YOUR TASK: Across the records below, how many lines include the word "person"? State only the number.

[Records excerpted from a collection]
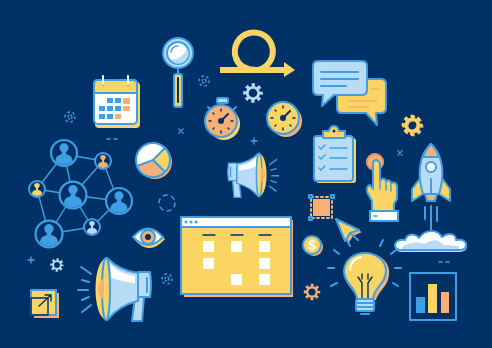
<!DOCTYPE html>
<html lang="en">
<head>
<meta charset="utf-8">
<title>Agile project icons</title>
<style>
:root{--navy:#003166;--blue:#3f9fe4;--sky:#b9dcf6;--yellow:#fbd563;--orange:#f8b074;--white:#fff}
html,body{margin:0;overflow:hidden;background:var(--navy)}
svg{display:block}
.line{fill:none;stroke:var(--blue);stroke-width:2;stroke-linecap:round;stroke-linejoin:round}
.thin{stroke-width:1.4}
.edge{stroke:var(--blue);stroke-width:2;stroke-linejoin:round}
.navy{fill:var(--navy)}.blue{fill:var(--blue)}.sky{fill:var(--sky)}
.yellow{fill:var(--yellow)}.orange{fill:var(--orange)}.white{fill:var(--white)}
.ink{stroke:var(--navy)}
.coin{font:700 13px Inter,sans-serif;fill:var(--white);text-anchor:middle}
</style>
</head>
<body>
<svg width="492" height="348" viewBox="0 0 492 348" role="img" aria-label="Agile project management icons">
<defs>
  <g id="person">
    <circle r="12" class="navy edge"/>
    <path class="blue" d="M-8 8C-8 3-5 2-2 1V-1C-6-4-4-9 0-9S6-4 2-1V1C5 2 8 3 8 8Q0 14-8 8Z"/>
  </g>
  <g id="person-light">
    <circle r="8" class="navy edge"/>
    <path fill="currentColor" d="M-5 5C-5 2-3 1-1 1V-1C-4-3-3-6 0-6S4-3 1-1V1C3 1 5 2 5 5Q0 9-5 5Z"/>
  </g>
  <g id="gear" fill="none" stroke="currentColor">
    <circle r="6" stroke-width="3"/>
    <circle r="8.5" stroke-width="3.6" stroke-dasharray="3.4 3.28" stroke-dashoffset="1.7"/>
  </g>
  <g id="megaphone">
    <path class="yellow" d="M46-31C60-27 60 27 46 31Z"/>
    <path class="sky edge" d="M2-17H14V8H2Q0-4 2-17Z"/>
    <path class="sky edge" d="M8 8H17L20 32H10Z"/>
    <path class="sky edge" d="M14-16Q32-18 45-31V31Q32 16 14 12Z"/>
    <path class="white" d="M17-13Q32-15 42-25V-12Q30-7 17-6Z"/>
    <path class="line" d="M5-11V3"/>
    <ellipse cx="46" rx="4" ry="31" class="yellow edge"/>
    <path class="orange" d="M48-10C56-9 56 9 48 10Z"/>
    <path class="line" d="M61-15L71-22M63-7L70-9M64 1H74M63 8L70 11M61 16L70 23"/>
  </g>
  <g id="burst">
    <circle r="5" class="line thin" stroke-dasharray="1.5 3.7"/>
    <circle r="2" class="line thin" stroke-dasharray="1 2.1"/>
  </g>
  <path id="plus" class="line thin" d="M-3 0H3M0-3V3"/>
  <g id="watch-dial">
    <circle r="16" class="edge"/>
    <path class="line ink thin" d="M0-12V-10M0 10V12M-12 0H-10M10 0H12M-8-8L-7-7M-8 8L-7 7M8 8L7 7"/>
    <path class="line ink" d="M0 0L7-7"/>
    <circle r="3" class="navy"/>
  </g>
</defs>

<rect width="492" height="348" class="navy"/>

<g id="calendar">
  <rect x="95" y="82" width="45" height="46" rx="4" class="yellow"/>
  <rect x="94" y="80" width="43" height="44" rx="4" class="white edge"/>
  <path class="yellow edge" d="M94 93V84Q94 80 98 80H133Q137 80 137 84V93Z"/>
  <path class="line" d="M103 76V85M128 76V85" stroke-width="4"/>
  <path class="line" style="stroke:var(--white)" d="M103 76V84M128 76V84"/>
  <g class="blue">
    <rect x="107" y="98" width="6" height="5"/><rect x="115" y="98" width="6" height="5"/>
    <rect x="99" y="106" width="6" height="5"/><rect x="107" y="106" width="6" height="5"/><rect x="115" y="106" width="6" height="5"/>
    <rect x="99" y="114" width="6" height="5"/><rect x="107" y="114" width="6" height="5"/>
  </g>
  <g class="orange"><rect x="123" y="98" width="7" height="6"/><rect x="123" y="106" width="7" height="5"/><rect x="115" y="114" width="6" height="5"/></g>
</g>

<g id="magnifier">
  <path class="line" d="M178 68V75" stroke-width="4"/>
  <rect x="174" y="74" width="8" height="33" rx="2" class="yellow edge"/>
  <path class="line ink" d="M178 78V102"/>
  <circle cx="178" cy="53" r="15" class="sky edge"/>
  <circle cx="178" cy="53" r="11" class="white edge"/>
  <path class="sky" d="M187 48A10 10 0 0 1 170 59Q182 61 187 48Z"/>
  <path class="line thin" d="M171 52Q172 46 178 46"/>
</g>

<g id="sprint-loop">
  <path d="M220 70H258A19 19 0 1 0 238 62" fill="none" stroke="var(--yellow)" stroke-width="6"/>
  <path d="M236 58Q240 70 256 70H285" fill="none" stroke="var(--yellow)" stroke-width="6"/>
  <path class="yellow" d="M284 62L295 70L284 77Z"/>
</g>

<g id="stopwatch">
  <rect x="217" y="98" width="11" height="5" rx="1" class="sky edge"/>
  <path class="line" d="M222 103V106M208 107L211 110M236 107L233 110" stroke-width="3"/>
  <circle cx="224" cy="124" r="16" class="yellow"/>
  <use href="#watch-dial" x="221" y="121" class="orange"/>
</g>
<g id="clock">
  <circle cx="286" cy="121" r="16" class="orange"/>
  <use href="#watch-dial" x="283" y="118" class="yellow"/>
</g>

<g id="chat">
  <path class="yellow edge" d="M341 79H381Q386 79 386 84V108Q386 113 381 113H376L377 125L366 113H342Q337 113 337 108V83Z"/>
  <path class="line thin" style="stroke:var(--orange)" d="M349 101H377M349 107H369M371 89H379"/>
  <path class="sky edge" d="M318 61H362Q367 61 367 66V90Q367 95 362 95H334L322 106L323 95H318Q313 95 313 90V66Q313 61 318 61Z"/>
  <path class="line" d="M321 72H358M321 79H358M321 86H346"/>
</g>

<g id="clipboard">
  <rect x="316" y="138" width="40" height="45" rx="3" class="yellow"/>
  <rect x="314" y="136" width="39" height="45" rx="3" class="sky edge"/>
  <path class="yellow edge" d="M323 138V131H329Q330 126 334 126T339 131H345V138Z"/>
  <circle cx="334" cy="131" r="1.5" class="navy"/>
  <path class="line thin" d="M319 147L321 149L325 145M319 157L321 159L325 155M319 168L321 170L325 166M330 148H347M330 158H347M330 169H347"/>
</g>

<g id="team-network">
  <path class="line thin" d="M64 154L103 161L118 201L92 227L49 234L37 189ZM64 154L73 195L103 161M37 189L73 195L118 201M49 234L73 195L92 227"/>
  <use href="#person" transform="translate(64 153) scale(1.08)"/>
  <use href="#person" transform="translate(73 195) scale(1.12)"/>
  <use href="#person" transform="translate(119 201) scale(1.08)"/>
  <use href="#person" transform="translate(49 234) scale(1.12)"/>
  <use href="#person-light" x="103" y="161" color="var(--orange)"/>
  <use href="#person-light" x="37" y="189" color="var(--yellow)"/>
  <use href="#person-light" x="92" y="227" color="var(--sky)"/>
</g>

<g id="pie-chart">
  <circle cx="155" cy="162" r="17" class="orange"/>
  <circle cx="153" cy="160" r="17" class="white edge"/>
  <path class="yellow edge" d="M153 160L165 148A17 17 0 0 1 165 172Z"/>
  <path class="orange edge" d="M153 160L165 172A17 17 0 0 1 137 166Z"/>
</g>

<g id="eye">
  <path class="yellow" d="M134 239Q149 222 165 239Q149 257 134 239Z"/>
  <path class="white edge" d="M133 237Q148 220 163 237Q148 253 133 237Z"/>
  <circle cx="148" cy="237" r="7" class="orange edge"/>
  <circle cx="148" cy="237" r="3" class="navy"/>
</g>

<use href="#megaphone" transform="translate(227 175) scale(.7)"/>
<use href="#megaphone" transform="translate(152 289) scale(-1 1)"/>

<g id="task-board">
  <rect x="184" y="220" width="109" height="77" class="orange"/>
  <rect x="181" y="217" width="110" height="77" class="yellow edge"/>
  <rect x="181" y="217" width="110" height="10" class="white edge"/>
  <g class="blue"><circle cx="186" cy="222" r="1.5"/><circle cx="191" cy="222" r="1.5"/><circle cx="196" cy="222" r="1.5"/></g>
  <path class="line ink thin" d="M203 235H215M231 235H243M259 235H271"/>
  <g class="white">
    <rect x="203" y="241" width="11" height="11"/><rect x="231" y="241" width="11" height="11"/><rect x="259" y="241" width="11" height="11"/>
    <rect x="203" y="258" width="11" height="11"/><rect x="259" y="258" width="11" height="11"/>
    <rect x="231" y="274" width="11" height="11"/><rect x="259" y="274" width="11" height="11"/>
  </g>
</g>

<g id="selection-cursor">
  <rect x="313" y="199" width="17" height="17" class="orange"/>
  <rect x="311" y="197" width="21" height="21" class="line" stroke-dasharray="2 3" style="stroke:var(--orange)"/>
  <g class="navy edge"><rect x="309" y="195" width="3" height="3"/><rect x="331" y="195" width="3" height="3"/><rect x="309" y="217" width="3" height="3"/></g>
  <path class="orange" d="M338 222L362 232L353 236L348 244Z"/>
  <path class="yellow edge" d="M336 219L359 230L350 233L345 241Z"/>
  <path class="line" d="M350 233L358 240"/>
</g>

<g id="coin">
  <circle cx="314" cy="247" r="9" class="orange"/>
  <circle cx="312" cy="245" r="9" class="yellow edge"/>
  <text x="312" y="250" class="coin">$</text>
</g>

<g id="touch-hand">
  <circle cx="375" cy="162" r="9" class="orange"/>
  <circle cx="375" cy="162" r="8" class="line thin" style="stroke:#e8845c"/>
  <path class="yellow edge" d="M372 211V201L367 192Q366 186 370 185L373 189V164Q373 160 376 160T380 164V180Q384 177 386 181Q390 179 391 183Q396 181 397 186V199L394 204V211Z"/>
  <path class="line thin" d="M380 180V189M386 181V190M391 183V191"/>
  <rect x="370" y="211" width="28" height="10" class="white edge"/>
  <path class="line thin" d="M374 216H377"/>
</g>

<g id="rocket">
  <path class="yellow edge" d="M421 177L412 189V201L423 194ZM441 177L450 189V201L439 194Z"/>
  <path class="sky edge" d="M431 144C445 157 444 178 439 194H423C418 178 417 157 431 144Z"/>
  <path class="orange edge" d="M431 144Q437 150 439 157H423Q425 150 431 144Z"/>
  <circle cx="431" cy="167" r="5" class="white edge"/>
  <path class="line" d="M431 179V198"/>
  <path class="orange edge" d="M425 194H437L435 201H427Z"/>
  <path class="line" d="M425 207V219M431 206V230M437 207V221"/>
  <path class="sky" d="M401 252C391 250 395 240 405 241C408 234 416 236 419 239C425 231 437 231 442 239C450 233 456 237 456 242C467 240 471 250 461 252Z"/>
  <path class="white edge" d="M399 250C391 247 396 238 405 240C408 232 416 234 419 238C425 229 437 229 442 237C450 231 456 235 456 240C467 238 470 248 461 250Z"/>
  <path class="sky" d="M403 246Q416 240 425 244Q436 236 444 245L459 246V249H402Z"/>
</g>

<g id="light-bulb">
  <path class="orange" d="M358 300C354 288 343 285 345 270C348 248 386 248 389 270C390 286 380 288 376 300Z"/>
  <path class="yellow edge" d="M357 299C356 287 344 284 344 271C345 247 385 247 386 271C386 284 374 287 373 299Z"/>
  <path class="line" style="stroke:var(--white)" d="M350 270Q351 259 361 257"/>
  <path class="line thin ink" d="M362 298V283L358 277M368 298V283L372 277M362 274V279M368 274V279"/>
  <rect x="356" y="299" width="18" height="12" rx="2" class="sky edge"/>
  <path class="line" d="M356 303H374M356 307H374M361 314H369"/>
  <path class="line" d="M339 254L334 250M334 268H328M337 283L331 286M391 254L396 250M395 268H401M393 283L398 286M350 246L347 240M380 246L383 240"/>
</g>

<g id="bar-chart">
  <rect x="410" y="273" width="46" height="47" class="navy edge"/>
  <rect x="416" y="297" width="9" height="16" class="blue"/>
  <rect x="428" y="284" width="9" height="29" class="yellow"/>
  <rect x="441" y="292" width="8" height="21" class="orange"/>
</g>

<g id="scale-tool">
  <rect x="34" y="293" width="25" height="25" class="orange"/>
  <rect x="31" y="290" width="25" height="25" class="yellow edge"/>
  <rect x="31" y="298" width="17" height="17" class="line ink thin"/>
  <path class="line ink thin" d="M39 306L51 295M45 295H51V301"/>
</g>

<g id="gears">
  <use href="#gear" transform="translate(253 93) scale(.95)" color="var(--sky)"/>
  <g transform="translate(412 125)"><use href="#gear" x="1" y="1" color="var(--orange)"/><use href="#gear" color="var(--yellow)"/></g>
  <use href="#gear" transform="translate(57 265) scale(.65)" color="var(--sky)"/>
  <use href="#gear" transform="translate(312 292) scale(.8)" color="var(--orange)"/>
</g>

<g id="accents">
  <use href="#burst" x="204" y="81"/><use href="#burst" x="70" y="117"/><use href="#burst" x="167" y="279"/>
  <circle cx="167" cy="203" r="8" class="line thin" stroke-dasharray="4 4.4"/>
  <use href="#plus" x="254" y="141"/><use href="#plus" x="31" y="260"/>
  <use href="#plus" transform="translate(181 131) rotate(45)"/><use href="#plus" transform="translate(400 153) rotate(45)"/>
  <path class="line thin" d="M107 139H110M114 139H117M439 262H442M446 262H449"/>
</g>
</svg>
</body>
</html>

TASK SOLUTION: 9